#### Your task
Collect every line in the records below that contains the word "text".

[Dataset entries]
+++++

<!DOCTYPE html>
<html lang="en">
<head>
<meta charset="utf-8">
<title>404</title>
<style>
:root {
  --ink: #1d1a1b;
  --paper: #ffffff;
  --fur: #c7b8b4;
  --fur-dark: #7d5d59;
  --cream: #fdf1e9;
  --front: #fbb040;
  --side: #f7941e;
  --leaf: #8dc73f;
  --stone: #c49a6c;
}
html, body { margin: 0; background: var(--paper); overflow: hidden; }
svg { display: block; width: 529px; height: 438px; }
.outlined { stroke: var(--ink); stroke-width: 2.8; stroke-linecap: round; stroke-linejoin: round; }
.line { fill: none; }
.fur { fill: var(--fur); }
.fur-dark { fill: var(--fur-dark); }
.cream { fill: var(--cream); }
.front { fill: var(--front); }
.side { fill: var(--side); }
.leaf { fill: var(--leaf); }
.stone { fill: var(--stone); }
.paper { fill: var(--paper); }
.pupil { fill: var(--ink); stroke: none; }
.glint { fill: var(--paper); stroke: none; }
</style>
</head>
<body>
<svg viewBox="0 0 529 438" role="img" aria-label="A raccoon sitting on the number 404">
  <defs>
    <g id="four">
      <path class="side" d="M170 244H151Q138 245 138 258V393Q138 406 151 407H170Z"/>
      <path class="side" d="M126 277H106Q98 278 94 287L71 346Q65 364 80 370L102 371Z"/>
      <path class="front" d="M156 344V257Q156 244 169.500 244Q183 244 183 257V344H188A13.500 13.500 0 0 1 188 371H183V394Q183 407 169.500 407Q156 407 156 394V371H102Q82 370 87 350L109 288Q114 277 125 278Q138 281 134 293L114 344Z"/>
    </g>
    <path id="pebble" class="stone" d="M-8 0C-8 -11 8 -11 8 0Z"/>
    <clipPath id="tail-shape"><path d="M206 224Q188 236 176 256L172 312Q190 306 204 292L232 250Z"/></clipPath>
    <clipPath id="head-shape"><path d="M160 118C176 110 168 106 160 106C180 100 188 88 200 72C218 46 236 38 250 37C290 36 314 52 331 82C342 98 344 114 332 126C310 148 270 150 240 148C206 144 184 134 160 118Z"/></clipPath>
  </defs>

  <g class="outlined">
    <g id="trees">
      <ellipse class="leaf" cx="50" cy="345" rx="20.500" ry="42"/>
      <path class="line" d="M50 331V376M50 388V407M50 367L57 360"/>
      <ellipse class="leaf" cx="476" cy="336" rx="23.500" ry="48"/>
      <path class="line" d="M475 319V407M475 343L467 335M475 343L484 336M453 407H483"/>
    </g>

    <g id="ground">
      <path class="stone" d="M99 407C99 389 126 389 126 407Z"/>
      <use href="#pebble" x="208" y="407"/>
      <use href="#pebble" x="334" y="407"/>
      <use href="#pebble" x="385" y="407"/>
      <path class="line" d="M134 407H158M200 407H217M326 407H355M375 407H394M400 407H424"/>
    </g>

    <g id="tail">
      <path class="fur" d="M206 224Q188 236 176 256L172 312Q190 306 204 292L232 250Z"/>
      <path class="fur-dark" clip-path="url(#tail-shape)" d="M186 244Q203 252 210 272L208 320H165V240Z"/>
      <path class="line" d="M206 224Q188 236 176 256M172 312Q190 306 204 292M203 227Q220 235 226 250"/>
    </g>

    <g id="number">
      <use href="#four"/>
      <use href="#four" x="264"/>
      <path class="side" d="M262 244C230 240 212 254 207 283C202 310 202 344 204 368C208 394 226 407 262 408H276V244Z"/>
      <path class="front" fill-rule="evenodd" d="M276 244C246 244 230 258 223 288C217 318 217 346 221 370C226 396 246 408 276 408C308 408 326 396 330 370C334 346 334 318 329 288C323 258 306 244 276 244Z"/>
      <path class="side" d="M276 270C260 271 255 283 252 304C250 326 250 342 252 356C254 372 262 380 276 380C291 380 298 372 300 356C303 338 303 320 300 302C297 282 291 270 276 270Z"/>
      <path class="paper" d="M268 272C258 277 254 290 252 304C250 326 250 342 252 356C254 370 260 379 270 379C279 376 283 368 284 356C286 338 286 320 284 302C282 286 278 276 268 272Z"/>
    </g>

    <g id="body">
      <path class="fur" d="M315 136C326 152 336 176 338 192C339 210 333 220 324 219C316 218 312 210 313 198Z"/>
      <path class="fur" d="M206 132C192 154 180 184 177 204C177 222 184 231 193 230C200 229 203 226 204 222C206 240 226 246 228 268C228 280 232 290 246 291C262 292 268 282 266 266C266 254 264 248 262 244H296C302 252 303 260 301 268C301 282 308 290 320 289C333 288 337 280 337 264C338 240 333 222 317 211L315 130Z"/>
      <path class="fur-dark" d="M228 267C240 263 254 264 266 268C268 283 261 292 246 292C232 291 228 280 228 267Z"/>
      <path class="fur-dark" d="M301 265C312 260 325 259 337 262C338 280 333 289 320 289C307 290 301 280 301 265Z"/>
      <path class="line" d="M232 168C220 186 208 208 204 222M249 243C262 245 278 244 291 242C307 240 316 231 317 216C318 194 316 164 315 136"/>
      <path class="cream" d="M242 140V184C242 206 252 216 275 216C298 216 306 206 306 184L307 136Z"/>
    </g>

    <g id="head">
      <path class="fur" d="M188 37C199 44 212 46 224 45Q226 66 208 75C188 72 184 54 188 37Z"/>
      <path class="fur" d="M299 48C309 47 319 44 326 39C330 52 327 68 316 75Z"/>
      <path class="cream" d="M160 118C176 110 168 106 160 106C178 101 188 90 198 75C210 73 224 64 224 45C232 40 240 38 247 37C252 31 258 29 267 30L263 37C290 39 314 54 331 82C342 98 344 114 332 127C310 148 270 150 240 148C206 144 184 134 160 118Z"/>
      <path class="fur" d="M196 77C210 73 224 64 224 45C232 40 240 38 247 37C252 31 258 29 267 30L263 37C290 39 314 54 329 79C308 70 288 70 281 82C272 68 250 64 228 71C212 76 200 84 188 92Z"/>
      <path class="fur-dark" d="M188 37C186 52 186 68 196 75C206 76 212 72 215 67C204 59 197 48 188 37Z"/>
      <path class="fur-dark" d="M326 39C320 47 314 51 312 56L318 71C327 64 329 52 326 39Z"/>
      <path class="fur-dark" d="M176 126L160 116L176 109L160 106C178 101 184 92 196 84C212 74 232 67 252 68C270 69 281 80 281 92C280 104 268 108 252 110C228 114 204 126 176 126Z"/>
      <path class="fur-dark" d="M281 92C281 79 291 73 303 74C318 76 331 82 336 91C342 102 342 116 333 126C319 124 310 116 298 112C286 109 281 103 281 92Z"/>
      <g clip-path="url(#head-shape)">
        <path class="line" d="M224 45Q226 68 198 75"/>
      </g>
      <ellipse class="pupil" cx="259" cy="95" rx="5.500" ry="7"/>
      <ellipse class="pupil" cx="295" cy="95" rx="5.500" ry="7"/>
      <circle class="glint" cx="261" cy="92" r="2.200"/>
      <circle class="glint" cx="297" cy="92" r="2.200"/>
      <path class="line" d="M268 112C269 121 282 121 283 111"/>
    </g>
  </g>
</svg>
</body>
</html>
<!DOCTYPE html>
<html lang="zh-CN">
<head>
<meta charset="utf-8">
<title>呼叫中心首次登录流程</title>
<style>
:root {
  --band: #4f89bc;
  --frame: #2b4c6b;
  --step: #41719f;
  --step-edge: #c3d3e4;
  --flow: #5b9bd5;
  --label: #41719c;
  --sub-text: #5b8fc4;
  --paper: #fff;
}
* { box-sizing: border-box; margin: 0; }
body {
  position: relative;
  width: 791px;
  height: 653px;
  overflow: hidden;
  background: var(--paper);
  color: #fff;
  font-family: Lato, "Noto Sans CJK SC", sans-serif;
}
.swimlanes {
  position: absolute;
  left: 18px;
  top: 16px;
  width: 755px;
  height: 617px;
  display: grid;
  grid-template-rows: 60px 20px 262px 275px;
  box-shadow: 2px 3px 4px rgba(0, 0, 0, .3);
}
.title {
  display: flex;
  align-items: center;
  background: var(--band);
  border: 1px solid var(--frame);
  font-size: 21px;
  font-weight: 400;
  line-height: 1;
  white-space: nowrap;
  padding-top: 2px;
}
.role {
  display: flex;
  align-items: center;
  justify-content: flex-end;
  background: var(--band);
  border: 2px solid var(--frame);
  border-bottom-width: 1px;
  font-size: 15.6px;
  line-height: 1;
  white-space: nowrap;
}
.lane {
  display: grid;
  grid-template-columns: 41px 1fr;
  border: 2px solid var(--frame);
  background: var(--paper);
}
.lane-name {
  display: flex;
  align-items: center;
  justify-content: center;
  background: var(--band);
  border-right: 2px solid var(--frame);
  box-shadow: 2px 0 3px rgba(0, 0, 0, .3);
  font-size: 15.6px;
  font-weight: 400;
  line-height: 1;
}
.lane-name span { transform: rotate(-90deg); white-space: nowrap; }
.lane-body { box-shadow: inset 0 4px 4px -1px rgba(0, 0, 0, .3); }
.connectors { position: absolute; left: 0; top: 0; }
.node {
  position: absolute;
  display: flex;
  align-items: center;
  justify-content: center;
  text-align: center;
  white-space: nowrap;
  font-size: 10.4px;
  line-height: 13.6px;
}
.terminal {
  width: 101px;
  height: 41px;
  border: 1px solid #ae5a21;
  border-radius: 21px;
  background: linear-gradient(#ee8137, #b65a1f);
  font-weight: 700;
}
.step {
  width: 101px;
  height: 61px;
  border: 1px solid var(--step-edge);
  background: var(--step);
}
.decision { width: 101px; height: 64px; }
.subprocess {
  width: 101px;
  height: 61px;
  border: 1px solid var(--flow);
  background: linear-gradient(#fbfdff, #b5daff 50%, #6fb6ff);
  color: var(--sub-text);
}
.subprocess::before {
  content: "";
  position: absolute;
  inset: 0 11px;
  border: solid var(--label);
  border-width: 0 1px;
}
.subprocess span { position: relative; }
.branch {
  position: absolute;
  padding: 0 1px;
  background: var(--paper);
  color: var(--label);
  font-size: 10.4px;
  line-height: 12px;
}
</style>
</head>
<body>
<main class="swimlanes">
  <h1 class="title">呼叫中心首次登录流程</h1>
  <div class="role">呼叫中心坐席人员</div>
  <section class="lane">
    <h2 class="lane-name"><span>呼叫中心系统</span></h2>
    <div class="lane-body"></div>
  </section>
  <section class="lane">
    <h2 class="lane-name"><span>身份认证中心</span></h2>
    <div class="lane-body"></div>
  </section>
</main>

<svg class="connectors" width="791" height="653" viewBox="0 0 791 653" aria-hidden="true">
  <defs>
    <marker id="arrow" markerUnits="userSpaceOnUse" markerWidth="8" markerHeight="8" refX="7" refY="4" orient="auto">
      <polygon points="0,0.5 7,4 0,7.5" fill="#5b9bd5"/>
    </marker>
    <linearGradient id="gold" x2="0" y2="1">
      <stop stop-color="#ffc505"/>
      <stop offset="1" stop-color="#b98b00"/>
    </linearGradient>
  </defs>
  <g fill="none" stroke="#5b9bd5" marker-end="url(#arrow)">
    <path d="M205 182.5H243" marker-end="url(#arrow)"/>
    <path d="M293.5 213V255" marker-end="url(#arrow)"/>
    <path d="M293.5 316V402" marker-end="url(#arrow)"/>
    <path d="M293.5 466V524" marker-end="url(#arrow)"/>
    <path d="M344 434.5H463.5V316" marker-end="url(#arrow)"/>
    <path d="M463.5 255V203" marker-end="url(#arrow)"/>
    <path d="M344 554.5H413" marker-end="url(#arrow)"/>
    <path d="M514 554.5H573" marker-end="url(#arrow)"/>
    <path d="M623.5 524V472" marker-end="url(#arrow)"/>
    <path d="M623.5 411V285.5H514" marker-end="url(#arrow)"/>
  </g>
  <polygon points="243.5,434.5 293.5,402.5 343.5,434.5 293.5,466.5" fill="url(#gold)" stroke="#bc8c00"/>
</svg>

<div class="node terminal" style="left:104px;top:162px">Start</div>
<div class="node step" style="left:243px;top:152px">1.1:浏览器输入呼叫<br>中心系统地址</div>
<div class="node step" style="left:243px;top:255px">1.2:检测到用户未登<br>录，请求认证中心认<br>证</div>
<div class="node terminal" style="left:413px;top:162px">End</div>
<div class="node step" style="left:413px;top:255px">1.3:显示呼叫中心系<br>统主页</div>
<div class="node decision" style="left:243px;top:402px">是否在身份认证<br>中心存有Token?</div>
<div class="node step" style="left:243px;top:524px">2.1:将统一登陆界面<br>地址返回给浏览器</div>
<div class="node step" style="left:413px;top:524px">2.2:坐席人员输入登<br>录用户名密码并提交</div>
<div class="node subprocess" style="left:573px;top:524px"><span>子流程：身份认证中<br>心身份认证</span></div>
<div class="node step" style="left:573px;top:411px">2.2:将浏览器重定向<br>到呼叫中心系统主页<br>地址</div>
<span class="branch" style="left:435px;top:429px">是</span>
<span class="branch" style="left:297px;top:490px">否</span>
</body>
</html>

+++++

#### Response to the task
  --sub-text: #5b8fc4;
  text-align: center;
  color: var(--sub-text);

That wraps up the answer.